    Move L.A. CONFIDENTIAL up the list – high up the list. You can thank me when you rave about it on TUMP.

  • Sam Fragoso

    Don’t think of 500 Days of Summer for LA. Do check out The Player though if you haven’t Andrew.

  • Andrew Robinson

    will do sir.

  • SJHoneywell

    Holy crap! I’ve seen all of these! That never happens when someone makes a top-10 list.

    Ryan makes some good points–Blade Runner, L.A. Confidential and Collateral are all ones I’d consider, and at least two would make my list.

  • jakecole

    I find L.A. Confidential boring, tbh. Bog-standard filmmaking that makes too-neatness of James Ellroy’s style. Brian De Palma’s messier, more Romantic Black Dahlia is the better film, in my opinion, though few share it.

    Big +1 for Collateral, however. A gorgeous evocation of L.A.’s night. I’d also throw my support behind William Friedkin’s To Live and Die in L.A., which sort of used the Miami Vice style of the day against itself to peel back nasty layers at the other end of the country from Miami.

    I’d also recommend Mulholland Dr. and In a Lonely Place.

  • Anna

    Whoa. Only haven’t see Boyz n the Hood, but all the other ones I’ve seen.

    Seriously, man, you need to see L.A. Confidential. It’s brilliant.

  • Andrew Robinson

    I love Collateral… one of the many Michael Mann films which work better and better everytime I view it.

  • Andrew Robinson

    you should go watch Boyz n the Hood… I LOVE that movie. I promise LA Confidential has been shoved to the top of the list.

  • Andrew Robinson

    never actually heard of IN A LONELY PLACE… Humphrey Bogart and the 50s, added to the list.

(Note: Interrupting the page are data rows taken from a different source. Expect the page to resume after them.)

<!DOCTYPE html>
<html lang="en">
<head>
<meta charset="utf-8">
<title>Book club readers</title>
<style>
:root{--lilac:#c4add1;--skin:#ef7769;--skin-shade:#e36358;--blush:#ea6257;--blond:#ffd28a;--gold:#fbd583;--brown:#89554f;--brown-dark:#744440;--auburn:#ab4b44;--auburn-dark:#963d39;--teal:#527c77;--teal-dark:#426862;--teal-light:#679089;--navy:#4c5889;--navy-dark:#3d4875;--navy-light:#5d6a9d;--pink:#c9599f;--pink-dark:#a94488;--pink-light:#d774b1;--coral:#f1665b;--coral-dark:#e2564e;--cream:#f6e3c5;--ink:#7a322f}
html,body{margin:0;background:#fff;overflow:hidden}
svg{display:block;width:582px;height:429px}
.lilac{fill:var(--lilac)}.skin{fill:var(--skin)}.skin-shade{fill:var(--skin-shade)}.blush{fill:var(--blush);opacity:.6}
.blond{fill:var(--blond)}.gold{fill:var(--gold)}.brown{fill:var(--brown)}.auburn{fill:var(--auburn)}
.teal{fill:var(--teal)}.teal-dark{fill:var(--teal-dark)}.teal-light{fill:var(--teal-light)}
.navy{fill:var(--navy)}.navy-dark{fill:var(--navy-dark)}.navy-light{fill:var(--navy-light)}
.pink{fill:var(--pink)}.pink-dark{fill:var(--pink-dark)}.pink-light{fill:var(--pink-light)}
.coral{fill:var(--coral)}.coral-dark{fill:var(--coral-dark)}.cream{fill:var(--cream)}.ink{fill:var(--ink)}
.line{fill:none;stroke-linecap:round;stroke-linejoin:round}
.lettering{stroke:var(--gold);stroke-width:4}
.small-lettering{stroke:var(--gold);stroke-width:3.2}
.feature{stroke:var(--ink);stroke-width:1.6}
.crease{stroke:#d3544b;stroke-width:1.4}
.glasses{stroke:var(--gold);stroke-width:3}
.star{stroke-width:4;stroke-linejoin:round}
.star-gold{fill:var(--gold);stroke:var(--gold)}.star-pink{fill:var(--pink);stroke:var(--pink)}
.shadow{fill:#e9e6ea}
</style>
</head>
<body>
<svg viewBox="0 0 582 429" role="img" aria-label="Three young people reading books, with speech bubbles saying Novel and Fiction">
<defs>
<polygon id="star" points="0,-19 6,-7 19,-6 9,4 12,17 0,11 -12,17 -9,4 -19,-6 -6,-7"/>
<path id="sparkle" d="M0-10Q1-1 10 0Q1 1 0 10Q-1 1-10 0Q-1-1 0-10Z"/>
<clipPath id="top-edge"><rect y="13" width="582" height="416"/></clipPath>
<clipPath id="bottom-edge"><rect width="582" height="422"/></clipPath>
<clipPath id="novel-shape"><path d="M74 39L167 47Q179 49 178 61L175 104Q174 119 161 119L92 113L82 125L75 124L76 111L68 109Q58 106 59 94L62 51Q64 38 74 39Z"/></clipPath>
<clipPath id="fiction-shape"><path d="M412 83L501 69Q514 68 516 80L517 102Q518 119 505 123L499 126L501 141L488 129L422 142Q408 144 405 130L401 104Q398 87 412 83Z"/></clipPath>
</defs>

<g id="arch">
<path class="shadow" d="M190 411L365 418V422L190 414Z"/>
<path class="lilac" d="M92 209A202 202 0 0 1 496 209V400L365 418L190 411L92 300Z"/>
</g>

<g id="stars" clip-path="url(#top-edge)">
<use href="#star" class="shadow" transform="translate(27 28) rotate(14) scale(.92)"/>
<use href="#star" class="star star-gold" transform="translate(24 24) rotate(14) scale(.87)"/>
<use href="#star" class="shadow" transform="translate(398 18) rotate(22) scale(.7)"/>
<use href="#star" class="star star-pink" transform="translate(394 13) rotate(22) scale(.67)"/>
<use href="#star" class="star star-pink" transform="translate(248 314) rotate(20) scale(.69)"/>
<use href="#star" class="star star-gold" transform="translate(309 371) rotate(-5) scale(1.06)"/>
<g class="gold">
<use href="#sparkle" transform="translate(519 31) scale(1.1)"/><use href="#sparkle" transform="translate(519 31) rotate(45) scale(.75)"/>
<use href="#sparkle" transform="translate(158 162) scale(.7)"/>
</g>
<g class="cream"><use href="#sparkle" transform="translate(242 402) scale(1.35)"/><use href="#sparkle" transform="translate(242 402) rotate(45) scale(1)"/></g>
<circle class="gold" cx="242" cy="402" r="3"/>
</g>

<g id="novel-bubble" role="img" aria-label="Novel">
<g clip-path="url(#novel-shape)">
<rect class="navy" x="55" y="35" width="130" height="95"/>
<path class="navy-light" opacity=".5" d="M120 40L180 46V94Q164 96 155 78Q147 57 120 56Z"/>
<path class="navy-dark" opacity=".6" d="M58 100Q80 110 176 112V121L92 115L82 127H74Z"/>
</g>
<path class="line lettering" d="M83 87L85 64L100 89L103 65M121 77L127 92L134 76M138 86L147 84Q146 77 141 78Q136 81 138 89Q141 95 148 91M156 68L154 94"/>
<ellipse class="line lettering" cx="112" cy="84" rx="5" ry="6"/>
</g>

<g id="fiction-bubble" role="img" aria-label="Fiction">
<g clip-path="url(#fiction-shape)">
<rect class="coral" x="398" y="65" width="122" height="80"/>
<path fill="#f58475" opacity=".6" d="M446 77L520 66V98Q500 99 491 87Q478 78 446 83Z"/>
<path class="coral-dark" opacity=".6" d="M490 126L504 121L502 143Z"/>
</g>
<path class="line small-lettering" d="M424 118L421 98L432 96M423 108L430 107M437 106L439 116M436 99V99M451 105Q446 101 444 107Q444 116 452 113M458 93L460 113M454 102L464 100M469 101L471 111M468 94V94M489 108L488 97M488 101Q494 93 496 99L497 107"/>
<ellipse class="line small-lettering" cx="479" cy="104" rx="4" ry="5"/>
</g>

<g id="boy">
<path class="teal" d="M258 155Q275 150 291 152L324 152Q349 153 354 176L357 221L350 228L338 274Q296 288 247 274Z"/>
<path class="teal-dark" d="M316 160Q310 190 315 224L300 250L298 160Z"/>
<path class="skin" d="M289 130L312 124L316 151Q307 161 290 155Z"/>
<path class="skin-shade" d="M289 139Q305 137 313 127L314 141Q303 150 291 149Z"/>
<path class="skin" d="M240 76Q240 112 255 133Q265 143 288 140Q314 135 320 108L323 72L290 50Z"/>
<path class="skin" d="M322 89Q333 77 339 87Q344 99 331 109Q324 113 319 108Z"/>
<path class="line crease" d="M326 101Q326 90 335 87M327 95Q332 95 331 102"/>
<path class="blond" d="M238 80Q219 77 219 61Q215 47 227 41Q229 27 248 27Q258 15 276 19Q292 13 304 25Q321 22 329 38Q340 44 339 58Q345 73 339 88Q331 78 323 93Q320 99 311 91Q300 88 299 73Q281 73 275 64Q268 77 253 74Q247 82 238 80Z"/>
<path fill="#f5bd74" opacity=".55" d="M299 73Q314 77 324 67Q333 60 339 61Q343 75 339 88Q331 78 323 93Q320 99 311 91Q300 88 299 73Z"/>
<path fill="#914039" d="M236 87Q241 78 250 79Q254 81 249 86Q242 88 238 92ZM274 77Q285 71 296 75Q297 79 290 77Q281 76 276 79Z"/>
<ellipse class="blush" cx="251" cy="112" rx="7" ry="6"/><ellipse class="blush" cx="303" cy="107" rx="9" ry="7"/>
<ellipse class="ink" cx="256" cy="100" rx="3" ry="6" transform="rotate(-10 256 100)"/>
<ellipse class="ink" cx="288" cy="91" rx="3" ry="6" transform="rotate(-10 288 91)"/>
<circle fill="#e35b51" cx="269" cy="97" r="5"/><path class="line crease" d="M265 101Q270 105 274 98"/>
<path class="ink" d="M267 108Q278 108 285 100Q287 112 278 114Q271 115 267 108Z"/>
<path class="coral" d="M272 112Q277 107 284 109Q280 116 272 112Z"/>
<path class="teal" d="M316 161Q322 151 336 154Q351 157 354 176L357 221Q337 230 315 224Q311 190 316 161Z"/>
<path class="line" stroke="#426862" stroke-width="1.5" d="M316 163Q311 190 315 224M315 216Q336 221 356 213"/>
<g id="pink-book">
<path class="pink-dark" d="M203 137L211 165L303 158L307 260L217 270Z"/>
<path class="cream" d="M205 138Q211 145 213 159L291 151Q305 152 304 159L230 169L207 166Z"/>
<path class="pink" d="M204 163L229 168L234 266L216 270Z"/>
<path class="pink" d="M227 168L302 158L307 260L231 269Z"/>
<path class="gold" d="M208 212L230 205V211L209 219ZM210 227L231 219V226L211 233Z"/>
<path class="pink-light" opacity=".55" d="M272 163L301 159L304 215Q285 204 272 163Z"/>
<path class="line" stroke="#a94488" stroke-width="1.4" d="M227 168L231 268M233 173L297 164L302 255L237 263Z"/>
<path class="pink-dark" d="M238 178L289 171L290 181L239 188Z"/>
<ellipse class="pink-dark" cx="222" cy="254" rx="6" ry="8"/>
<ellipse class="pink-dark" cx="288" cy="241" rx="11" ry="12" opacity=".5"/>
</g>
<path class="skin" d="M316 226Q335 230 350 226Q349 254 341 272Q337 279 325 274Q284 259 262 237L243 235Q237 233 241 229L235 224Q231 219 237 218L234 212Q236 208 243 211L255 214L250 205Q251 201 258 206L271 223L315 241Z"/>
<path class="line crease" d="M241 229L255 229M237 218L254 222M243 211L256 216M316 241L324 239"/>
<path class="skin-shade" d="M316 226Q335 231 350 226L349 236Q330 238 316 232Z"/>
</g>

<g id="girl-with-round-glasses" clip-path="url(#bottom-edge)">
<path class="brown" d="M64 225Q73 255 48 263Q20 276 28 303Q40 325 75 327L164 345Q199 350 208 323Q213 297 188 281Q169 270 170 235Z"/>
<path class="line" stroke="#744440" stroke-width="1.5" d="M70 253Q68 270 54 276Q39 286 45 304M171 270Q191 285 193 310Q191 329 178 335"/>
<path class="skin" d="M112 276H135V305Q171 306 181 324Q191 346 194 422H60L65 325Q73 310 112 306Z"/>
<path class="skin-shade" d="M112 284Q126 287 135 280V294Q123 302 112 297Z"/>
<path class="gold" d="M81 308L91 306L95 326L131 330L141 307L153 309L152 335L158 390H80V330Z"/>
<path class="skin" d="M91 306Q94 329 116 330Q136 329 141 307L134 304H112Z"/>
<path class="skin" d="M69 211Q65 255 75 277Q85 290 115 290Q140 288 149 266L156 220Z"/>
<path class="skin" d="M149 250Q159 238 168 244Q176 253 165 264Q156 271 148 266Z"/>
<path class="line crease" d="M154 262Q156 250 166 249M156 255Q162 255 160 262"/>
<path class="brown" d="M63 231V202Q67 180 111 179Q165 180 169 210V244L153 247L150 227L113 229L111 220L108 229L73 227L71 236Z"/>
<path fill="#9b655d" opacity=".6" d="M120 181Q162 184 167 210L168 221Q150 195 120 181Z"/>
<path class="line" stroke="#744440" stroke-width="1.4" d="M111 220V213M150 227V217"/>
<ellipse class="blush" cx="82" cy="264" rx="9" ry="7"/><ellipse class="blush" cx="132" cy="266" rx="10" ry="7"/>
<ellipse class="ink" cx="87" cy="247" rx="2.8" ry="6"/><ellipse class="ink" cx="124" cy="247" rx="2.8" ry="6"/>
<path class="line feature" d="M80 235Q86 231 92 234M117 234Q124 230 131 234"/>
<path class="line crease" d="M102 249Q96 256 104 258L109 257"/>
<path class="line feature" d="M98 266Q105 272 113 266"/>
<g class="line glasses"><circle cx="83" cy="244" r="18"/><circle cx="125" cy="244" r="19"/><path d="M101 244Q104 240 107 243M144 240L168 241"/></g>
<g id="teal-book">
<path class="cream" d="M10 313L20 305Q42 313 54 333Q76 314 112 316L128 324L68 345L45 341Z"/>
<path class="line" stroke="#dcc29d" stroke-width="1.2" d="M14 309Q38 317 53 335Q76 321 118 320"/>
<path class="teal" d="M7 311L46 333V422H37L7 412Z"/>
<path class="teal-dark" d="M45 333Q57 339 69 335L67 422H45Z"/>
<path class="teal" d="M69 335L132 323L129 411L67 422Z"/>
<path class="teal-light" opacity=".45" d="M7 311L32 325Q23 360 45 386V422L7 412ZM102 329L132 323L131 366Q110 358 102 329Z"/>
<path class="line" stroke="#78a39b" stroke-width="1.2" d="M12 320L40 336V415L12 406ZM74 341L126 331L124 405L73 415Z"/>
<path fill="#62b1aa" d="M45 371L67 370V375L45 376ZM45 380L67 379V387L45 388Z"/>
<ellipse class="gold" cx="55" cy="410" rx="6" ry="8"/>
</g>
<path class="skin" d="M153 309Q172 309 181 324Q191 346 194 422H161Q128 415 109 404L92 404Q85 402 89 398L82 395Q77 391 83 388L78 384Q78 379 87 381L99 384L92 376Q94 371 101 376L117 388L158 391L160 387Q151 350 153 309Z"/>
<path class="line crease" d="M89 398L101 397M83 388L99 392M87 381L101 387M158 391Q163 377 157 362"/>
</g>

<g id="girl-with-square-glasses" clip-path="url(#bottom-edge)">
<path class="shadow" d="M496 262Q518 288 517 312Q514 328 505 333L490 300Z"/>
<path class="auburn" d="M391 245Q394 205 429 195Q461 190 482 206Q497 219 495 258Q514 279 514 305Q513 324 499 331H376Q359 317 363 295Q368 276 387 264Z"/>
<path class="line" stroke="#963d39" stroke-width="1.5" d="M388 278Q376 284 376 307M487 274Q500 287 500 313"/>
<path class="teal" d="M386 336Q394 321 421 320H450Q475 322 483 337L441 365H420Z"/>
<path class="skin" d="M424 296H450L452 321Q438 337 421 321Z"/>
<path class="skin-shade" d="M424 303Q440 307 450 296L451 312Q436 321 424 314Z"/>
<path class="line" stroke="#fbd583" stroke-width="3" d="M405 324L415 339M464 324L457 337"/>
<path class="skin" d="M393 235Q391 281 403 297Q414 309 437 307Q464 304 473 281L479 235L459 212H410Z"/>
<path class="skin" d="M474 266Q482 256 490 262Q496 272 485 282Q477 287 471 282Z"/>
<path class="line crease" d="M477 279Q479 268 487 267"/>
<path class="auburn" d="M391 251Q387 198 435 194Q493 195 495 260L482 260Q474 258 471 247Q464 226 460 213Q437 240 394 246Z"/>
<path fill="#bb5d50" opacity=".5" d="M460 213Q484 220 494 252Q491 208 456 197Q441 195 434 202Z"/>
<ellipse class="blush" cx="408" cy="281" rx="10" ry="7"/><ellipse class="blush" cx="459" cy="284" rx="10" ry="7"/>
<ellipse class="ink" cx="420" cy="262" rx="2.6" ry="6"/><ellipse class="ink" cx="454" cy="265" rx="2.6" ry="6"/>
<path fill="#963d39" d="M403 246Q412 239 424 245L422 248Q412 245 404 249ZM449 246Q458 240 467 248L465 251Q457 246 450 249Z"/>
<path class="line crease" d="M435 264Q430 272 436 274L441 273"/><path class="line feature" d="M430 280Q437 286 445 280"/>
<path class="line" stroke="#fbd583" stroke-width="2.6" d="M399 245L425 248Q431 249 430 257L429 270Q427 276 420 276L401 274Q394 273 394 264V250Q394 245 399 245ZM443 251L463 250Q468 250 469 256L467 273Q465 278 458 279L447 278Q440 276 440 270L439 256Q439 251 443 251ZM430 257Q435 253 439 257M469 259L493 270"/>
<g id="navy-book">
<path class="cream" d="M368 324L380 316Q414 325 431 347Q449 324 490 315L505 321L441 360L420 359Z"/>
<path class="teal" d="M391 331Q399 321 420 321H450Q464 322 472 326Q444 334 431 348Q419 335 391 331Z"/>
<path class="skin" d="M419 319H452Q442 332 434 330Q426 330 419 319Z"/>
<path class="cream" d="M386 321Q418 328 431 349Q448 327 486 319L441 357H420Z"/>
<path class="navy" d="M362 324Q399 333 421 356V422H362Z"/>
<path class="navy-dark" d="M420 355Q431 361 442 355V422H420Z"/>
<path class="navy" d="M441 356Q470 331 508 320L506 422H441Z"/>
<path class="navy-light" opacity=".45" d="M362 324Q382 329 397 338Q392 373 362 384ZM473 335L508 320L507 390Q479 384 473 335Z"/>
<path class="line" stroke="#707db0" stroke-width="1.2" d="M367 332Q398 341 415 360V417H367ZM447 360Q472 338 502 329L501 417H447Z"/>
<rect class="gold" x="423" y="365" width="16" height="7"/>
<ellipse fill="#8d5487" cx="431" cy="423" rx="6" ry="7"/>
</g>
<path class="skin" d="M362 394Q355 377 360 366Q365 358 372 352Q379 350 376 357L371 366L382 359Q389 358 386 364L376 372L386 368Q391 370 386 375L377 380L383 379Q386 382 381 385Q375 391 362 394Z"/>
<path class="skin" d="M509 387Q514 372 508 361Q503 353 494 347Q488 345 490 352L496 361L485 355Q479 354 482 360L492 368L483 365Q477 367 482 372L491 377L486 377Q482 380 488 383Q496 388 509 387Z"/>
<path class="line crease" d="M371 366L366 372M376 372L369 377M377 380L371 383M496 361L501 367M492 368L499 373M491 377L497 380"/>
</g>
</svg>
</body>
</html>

    While I reserve judgement on LA CONFIDENTIAL I can’t see anything really being worse than THE BLACK DAHLIA.